In the U.K., 2018 has been a year of celebration for women. Why might you ask? Well, 2018 is the centenary since women were granted the right to vote in the U.K.
As a side note, it is important to preface that not all women were granted the right to vote at this time, it was mostly wealthy (and let’s face it – white) women, but it was a major step towards universal suffrage.
Now with all these events happening to celebrate this momentous occasion. I started thinking about women in history and how our perception is really dictated by how books, movies, and TV shows depict them.
I came to this realisation while watching the Netflix Original Series, The Alienist. One of the main characters – Sara Howard, played by Dakota Fanning, is the first woman to be hired by the police department in late 19th century New York. She is an heiress who went to university and has managed to get a job as a secretary for the police commissioner – who just so happens to be Theodore Roosevelt (future President of the United States!).
Although the show isn’t really about her, she allows the plot to address several issues of sexism and misogyny that would have been present during that period. She is unmarried, childless, and makes her job a priority. This alienates (ha!) her from her peers and makes her vulnerable in a male dominated world. The American Suffragettes even make a cameo!
While I was watching her subplot, I came to realise that we don’t really know 100% how women actually lived throughout history. Sure, we have documents and pictures, but most account of daily lives were written by men. This is a common theme due to more men getting educated and having the resources to publish material.
The most prevalent writer of history, the Catholic Church, has a definite spin on the events of history and women’s place in it.
So how do we rectify this? More research needs to be made, of course, but also bringing the stories of women into the media. Real women who take their rightful place in history. Not just as the wives and daughters of men, but their own realised personas.
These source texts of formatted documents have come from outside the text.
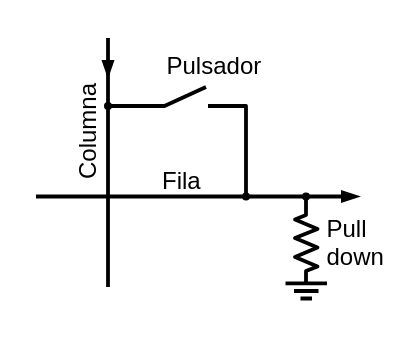
<!DOCTYPE html>
<html lang="es">
<head>
<meta charset="utf-8">
<title>Pulsador con resistencia pull down</title>
<style>
:root { --paper: #fff; --ink: #000; }
* { box-sizing: border-box; }
html, body { margin: 0; background: var(--paper); overflow: hidden; }
.circuit {
  position: relative;
  width: 416px;
  height: 341px;
  overflow: hidden;
  background: var(--paper);
  color: var(--ink);
  font: 24px/28px "Liberation Sans", Arial, sans-serif;
}
.wiring { position: absolute; inset: 0; display: block; }
.wires { fill: none; stroke: var(--ink); stroke-width: 3.8; stroke-linejoin: round; }
.solid { fill: var(--ink); }
.label { position: absolute; margin: 0; white-space: nowrap; }
.label-switch { left: 166.5px; top: 52px; }
.label-row { left: 162px; top: 167px; }
.label-resistor { left: 326.5px; top: 215px; }
.label-column {
  left: 88px;
  top: 131px;
  transform: translate(-50%, -50%) rotate(-90deg);
}
</style>
</head>
<body>
<main class="circuit">
  <svg class="wiring" width="416" height="341" viewBox="0 0 416 341" aria-hidden="true">
    <g class="wires">
      <line class="column" x1="108" y1="38" x2="108" y2="287"/>
      <line class="row" x1="36" y1="196.5" x2="344" y2="196.5"/>
      <path class="switch-arm" d="M108 106H164.5L206 87"/>
      <path class="switch-contact" d="M208 106H246V196"/>
      <path class="resistor" d="M306 196V215L295 219.5L317.5 229L295 238L317.5 247.5L295 257L317.5 266.5L306 271V283"/>
      <path class="ground" d="M285.5 283.3H327M294 291H318.5M300.5 298.5H312"/>
    </g>
    <g class="solid">
      <polygon class="column-arrow" points="101.5,60 114.5,60 108,79"/>
      <polygon class="row-arrow" points="341,190 361,196.5 341,203"/>
      <circle cx="108" cy="106" r="4"/>
      <circle cx="246" cy="196.5" r="4"/>
      <circle cx="306" cy="196.5" r="4"/>
    </g>
  </svg>
  <p class="label label-column">Columna</p>
  <p class="label label-switch">Pulsador</p>
  <p class="label label-row">Fila</p>
  <p class="label label-resistor">Pull<br>down</p>
</main>
</body>
</html>
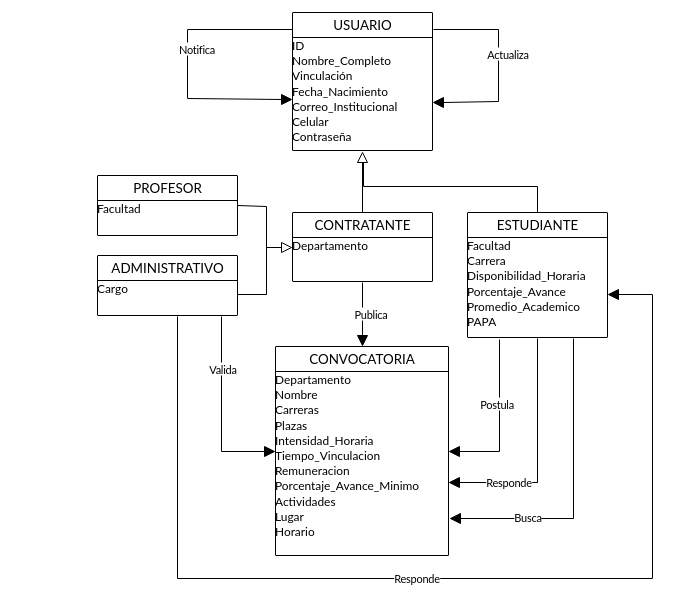
<!DOCTYPE html>
<html lang="es">
<head>
<meta charset="utf-8">
<title>Diagrama de clases</title>
<style>
:root { --ink: #000; --paper: #fff; }
* { box-sizing: border-box; margin: 0; padding: 0; }
html, body { width: 675px; height: 603px; overflow: hidden; background: var(--paper); }
.diagram { position: relative; width: 675px; height: 603px; overflow: hidden; color: var(--ink); font-family: Lato, "Open Sans", sans-serif; }
.connectors { position: absolute; left: 0; top: 0; }
.line { fill: none; stroke: var(--ink); stroke-width: 1; }
.arrow { fill: var(--ink); stroke: var(--ink); }
.inherit { fill: var(--paper); stroke: var(--ink); }
.entity { position: absolute; width: 141px; border: 1px solid var(--ink); border-radius: 1px; background: var(--paper); }
.entity h2 { height: 25px; border-bottom: 1px solid var(--ink); font-size: 13.4px; font-weight: 400; line-height: 25px; text-align: center; white-space: nowrap; }
.entity ul { list-style: none; margin-left: -1px; font-size: 11.9px; line-height: 15.2px; white-space: nowrap; }
.usuario { left: 292px; top: 12px; height: 139px; }
.profesor { left: 97px; top: 175px; height: 61px; }
.administrativo { left: 97px; top: 255px; height: 61px; }
.contratante { left: 292px; top: 212px; height: 70px; }
.estudiante { left: 467px; top: 212px; height: 126px; }
.convocatoria { left: 275px; top: 346px; width: 174px; height: 210px; }
.relation { position: absolute; transform: translate(-50%, -50%); background: var(--paper); font-size: 11px; line-height: 13px; letter-spacing: -0.25px; white-space: nowrap; }
</style>
</head>
<body>
<main class="diagram">
  <section class="entity usuario">
    <h2>USUARIO</h2>
    <ul><li>ID</li><li>Nombre_Completo</li><li>Vinculación</li><li>Fecha_Nacimiento</li><li>Correo_Institucional</li><li>Celular</li><li>Contraseña</li></ul>
  </section>
  <section class="entity profesor">
    <h2>PROFESOR</h2>
    <ul><li>Facultad</li></ul>
  </section>
  <section class="entity administrativo">
    <h2>ADMINISTRATIVO</h2>
    <ul><li>Cargo</li></ul>
  </section>
  <section class="entity contratante">
    <h2>CONTRATANTE</h2>
    <ul><li>Departamento</li></ul>
  </section>
  <section class="entity estudiante">
    <h2>ESTUDIANTE</h2>
    <ul><li>Facultad</li><li>Carrera</li><li>Disponibilidad_Horaria</li><li>Porcentaje_Avance</li><li>Promedio_Academico</li><li>PAPA</li></ul>
  </section>
  <section class="entity convocatoria">
    <h2>CONVOCATORIA</h2>
    <ul><li>Departamento</li><li>Nombre</li><li>Carreras</li><li>Plazas</li><li>Intensidad_Horaria</li><li>Tiempo_Vinculacion</li><li>Remuneracion</li><li>Porcentaje_Avance_Minimo</li><li>Actividades</li><li>Lugar</li><li>Horario</li></ul>
  </section>

  <svg class="connectors" width="675" height="603" viewBox="0 0 675 603" aria-hidden="true">
    <defs>
      <polygon id="head" points="0,0 -10,-5 -10,5"/>
    </defs>
    <g transform="translate(.5 .5)">
      <g class="line">
        <polyline points="292,29 187,29 187,98 282,99"/>
        <polyline points="433,29 498,29 498,101 443,102"/>
        <polyline points="362,212 362,162"/>
        <polyline points="537,212 537,186 363,186 363,162"/>
        <polyline points="237,205 266,206 266,294 237,294"/>
        <line x1="266" y1="247" x2="282" y2="247"/>
        <line x1="362" y1="282" x2="362" y2="336"/>
        <polyline points="221,316 221,451 265,451"/>
        <polyline points="177,316 177,578 652,578 652,294 618,294"/>
        <polyline points="499,339 499,451 459,451"/>
        <polyline points="537,338 537,482 459,482"/>
        <polyline points="573,338 573,518 460,518"/>
      </g>
      <g class="arrow">
        <use href="#head" x="291" y="99"/>
        <use href="#head" transform="translate(433 102) rotate(180)"/>
        <use href="#head" transform="translate(362 345) rotate(90)"/>
        <use href="#head" x="274" y="451"/>
        <use href="#head" transform="translate(608 294) rotate(180)"/>
        <use href="#head" transform="translate(449 451) rotate(180)"/>
        <use href="#head" transform="translate(449 482) rotate(180)"/>
        <use href="#head" transform="translate(450 518) rotate(180)"/>
      </g>
      <g class="inherit">
        <use href="#head" x="291" y="247"/>
        <use href="#head" transform="translate(362 152) rotate(-90)"/>
      </g>
    </g>
  </svg>

  <span class="relation" style="left:197px;top:49px">Notifica</span>
  <span class="relation" style="left:508px;top:54px">Actualiza</span>
  <span class="relation" style="left:371px;top:314px">Publica</span>
  <span class="relation" style="left:223px;top:369px">Valida</span>
  <span class="relation" style="left:497px;top:404px">Postula</span>
  <span class="relation" style="left:509px;top:482px">Responde</span>
  <span class="relation" style="left:528px;top:517px">Busca</span>
  <span class="relation" style="left:417px;top:578px">Responde</span>
</main>
</body>
</html>
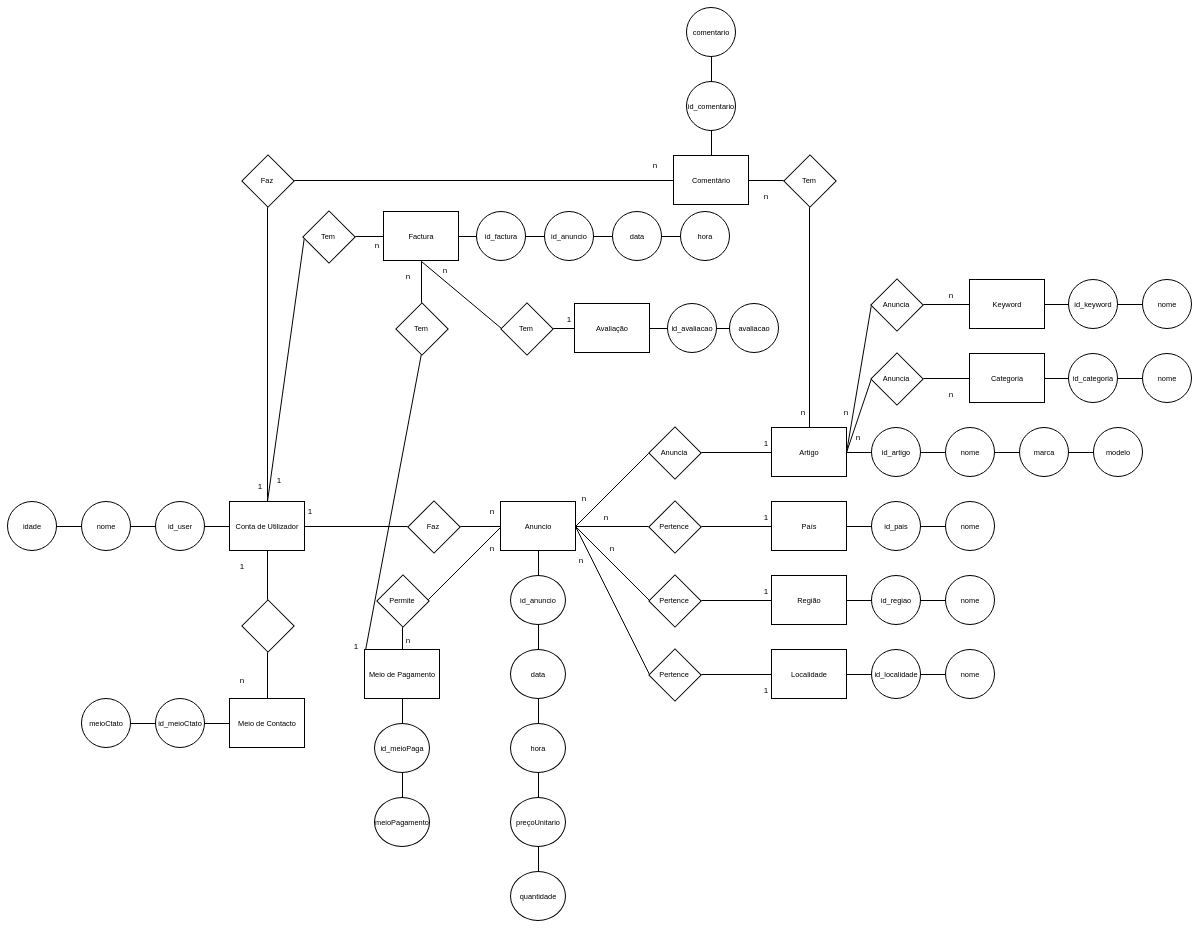
<!DOCTYPE html>
<html lang="pt">
<head>
<meta charset="utf-8">
<title>Diagrama entidade-relação</title>
<style>
:root { --ink: #000; --paper: #fff; }
* { box-sizing: border-box; margin: 0; }
html, body { width: 1200px; height: 929px; overflow: hidden; background: var(--paper); }
.diagram {
  position: relative; width: 1200px; height: 929px; overflow: hidden;
  color: var(--ink); font: 7.4px/9px "Liberation Sans", Arial, sans-serif;
}
.connections { position: absolute; inset: 0; fill: none; stroke: var(--ink); stroke-width: 1; }
.entity, .attribute, .relation, .cardinality {
  position: absolute; left: calc(var(--x) * 1px - var(--w) / 2); top: calc(var(--y) * 1px - var(--h) / 2);
  width: var(--w); height: var(--h);
  display: flex; align-items: center; justify-content: center; white-space: nowrap;
}
.entity { --w: 76px; --h: 50px; border: 1px solid var(--ink); background: var(--paper); }
.attribute { --w: 50px; --h: 50px; border: 1px solid var(--ink); border-radius: 50%; background: var(--paper); }
.attribute.wide { --w: 56px; }
.relation { --w: 50px; --h: 50px; isolation: isolate; }
.relation::before {
  content: ""; position: absolute; z-index: -1; left: 7px; top: 7px; width: 36px; height: 36px;
  border: 1px solid var(--ink); background: var(--paper); transform: rotate(45deg);
}
.cardinality { --w: 10px; --h: 10px; font-size: 8px; }
</style>
</head>
<body>
<main class="diagram">
  <svg class="connections" width="1200" height="929" viewBox="0 0 1200 929" aria-hidden="true">
    <g transform="translate(.5 .5)">
      <!-- Comentário -->
      <path d="M711 32V180M267 180H809M267 180V526M809 180V452"/>
      <!-- Factura -->
      <path d="M328 236H705M304 236L267 501M421 261V328M421 353L365 650M421 261L501 328M526 328H754"/>
      <!-- Conta de Utilizador -->
      <path d="M32 526H538M267 526V723M106 723H267"/>
      <!-- Meio de Pagamento -->
      <path d="M501 526L427 600M402 600V822"/>
      <!-- Anuncio -->
      <path d="M538 526V896M575 526L649 452M575 526H970M575 526L649 600M575 526L649 674"/>
      <path d="M674 452H1118M674 600H970M674 674H970"/>
      <!-- Artigo -->
      <path d="M846 452L871 304M846 452L871 378M896 304H1167M896 378H1167"/>
    </g>
  </svg>

  <!-- Comentário -->
  <div class="attribute" style="--x:711;--y:32">comentario</div>
  <div class="attribute" style="--x:711;--y:106">id_comentario</div>
  <div class="entity" style="--x:711;--y:180">Comentário</div>
  <div class="relation" style="--x:267;--y:180">Faz</div>
  <div class="relation" style="--x:809;--y:180">Tem</div>
  <span class="cardinality" style="--x:655;--y:165">n</span>
  <span class="cardinality" style="--x:766;--y:196">n</span>
  <span class="cardinality" style="--x:803;--y:412">n</span>

  <!-- Factura -->
  <div class="relation" style="--x:328;--y:236">Tem</div>
  <div class="entity" style="--x:421;--y:236">Factura</div>
  <div class="attribute" style="--x:501;--y:236">id_factura</div>
  <div class="attribute" style="--x:569;--y:236">id_anuncio</div>
  <div class="attribute" style="--x:637;--y:236">data</div>
  <div class="attribute" style="--x:705;--y:236">hora</div>
  <div class="relation" style="--x:421;--y:328">Tem</div>
  <span class="cardinality" style="--x:377;--y:245">n</span>
  <span class="cardinality" style="--x:408;--y:276">n</span>
  <span class="cardinality" style="--x:445;--y:270">n</span>

  <!-- Avaliação -->
  <div class="relation" style="--x:526;--y:328">Tem</div>
  <div class="entity" style="--x:612;--y:328">Avaliação</div>
  <div class="attribute" style="--x:692;--y:328">id_avaliacao</div>
  <div class="attribute" style="--x:754;--y:328">avaliacao</div>
  <span class="cardinality" style="--x:569;--y:319">1</span>

  <!-- Conta de Utilizador -->
  <div class="attribute" style="--x:32;--y:526">idade</div>
  <div class="attribute" style="--x:106;--y:526">nome</div>
  <div class="attribute" style="--x:180;--y:526">id_user</div>
  <div class="entity" style="--x:267;--y:526">Conta de Utilizador</div>
  <div class="relation" style="--x:433;--y:526">Faz</div>
  <span class="cardinality" style="--x:260;--y:486">1</span>
  <span class="cardinality" style="--x:279;--y:480">1</span>
  <span class="cardinality" style="--x:310;--y:511">1</span>
  <span class="cardinality" style="--x:242;--y:566">1</span>

  <!-- Meio de Contacto -->
  <div class="relation" style="--x:267;--y:625"></div>
  <div class="entity" style="--x:267;--y:723">Meio de Contacto</div>
  <div class="attribute" style="--x:180;--y:723">id_meioCtato</div>
  <div class="attribute" style="--x:106;--y:723">meioCtato</div>
  <span class="cardinality" style="--x:242;--y:680">n</span>

  <!-- Meio de Pagamento -->
  <div class="relation" style="--x:402;--y:600">Permite</div>
  <div class="entity" style="--x:402;--y:674">Meio de Pagamento</div>
  <div class="attribute wide" style="--x:402;--y:748">id_meioPaga</div>
  <div class="attribute wide" style="--x:402;--y:822">meioPagamento</div>
  <span class="cardinality" style="--x:356;--y:646">1</span>
  <span class="cardinality" style="--x:408;--y:640">n</span>

  <!-- Anuncio -->
  <div class="entity" style="--x:538;--y:526">Anuncio</div>
  <div class="attribute wide" style="--x:538;--y:600">id_anuncio</div>
  <div class="attribute wide" style="--x:538;--y:674">data</div>
  <div class="attribute wide" style="--x:538;--y:748">hora</div>
  <div class="attribute wide" style="--x:538;--y:822">preçoUnitario</div>
  <div class="attribute wide" style="--x:538;--y:896">quantidade</div>
  <span class="cardinality" style="--x:492;--y:511">n</span>
  <span class="cardinality" style="--x:492;--y:548">n</span>
  <span class="cardinality" style="--x:584;--y:498">n</span>
  <span class="cardinality" style="--x:606;--y:517">n</span>
  <span class="cardinality" style="--x:612;--y:548">n</span>
  <span class="cardinality" style="--x:581;--y:560">n</span>

  <!-- Artigo -->
  <div class="relation" style="--x:674;--y:452">Anuncia</div>
  <div class="entity" style="--x:809;--y:452">Artigo</div>
  <div class="attribute" style="--x:896;--y:452">id_artigo</div>
  <div class="attribute" style="--x:970;--y:452">nome</div>
  <div class="attribute" style="--x:1044;--y:452">marca</div>
  <div class="attribute" style="--x:1118;--y:452">modelo</div>
  <span class="cardinality" style="--x:766;--y:443">1</span>
  <span class="cardinality" style="--x:846;--y:412">n</span>
  <span class="cardinality" style="--x:858;--y:437">n</span>

  <!-- Keyword -->
  <div class="relation" style="--x:896;--y:304">Anuncia</div>
  <div class="entity" style="--x:1007;--y:304">Keyword</div>
  <div class="attribute" style="--x:1093;--y:304">id_keyword</div>
  <div class="attribute" style="--x:1167;--y:304">nome</div>
  <span class="cardinality" style="--x:951;--y:295">n</span>

  <!-- Categoria -->
  <div class="relation" style="--x:896;--y:378">Anuncia</div>
  <div class="entity" style="--x:1007;--y:378">Categoria</div>
  <div class="attribute" style="--x:1093;--y:378">id_categoria</div>
  <div class="attribute" style="--x:1167;--y:378">nome</div>
  <span class="cardinality" style="--x:951;--y:394">n</span>

  <!-- País -->
  <div class="relation" style="--x:674;--y:526">Pertence</div>
  <div class="entity" style="--x:809;--y:526">País</div>
  <div class="attribute" style="--x:896;--y:526">id_pais</div>
  <div class="attribute" style="--x:970;--y:526">nome</div>
  <span class="cardinality" style="--x:766;--y:517">1</span>

  <!-- Região -->
  <div class="relation" style="--x:674;--y:600">Pertence</div>
  <div class="entity" style="--x:809;--y:600">Região</div>
  <div class="attribute" style="--x:896;--y:600">id_regiao</div>
  <div class="attribute" style="--x:970;--y:600">nome</div>
  <span class="cardinality" style="--x:766;--y:591">1</span>

  <!-- Localidade -->
  <div class="relation" style="--x:674;--y:674">Pertence</div>
  <div class="entity" style="--x:809;--y:674">Localidade</div>
  <div class="attribute" style="--x:896;--y:674">id_localidade</div>
  <div class="attribute" style="--x:970;--y:674">nome</div>
  <span class="cardinality" style="--x:766;--y:690">1</span>
</main>
</body>
</html>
It’s funny how entertainment echoes this problem.
I’d like to participate and help with this problem by telling stories about the women in history, but I don’t know where to start. This is where you come in. Let me know who your favourite women are in history!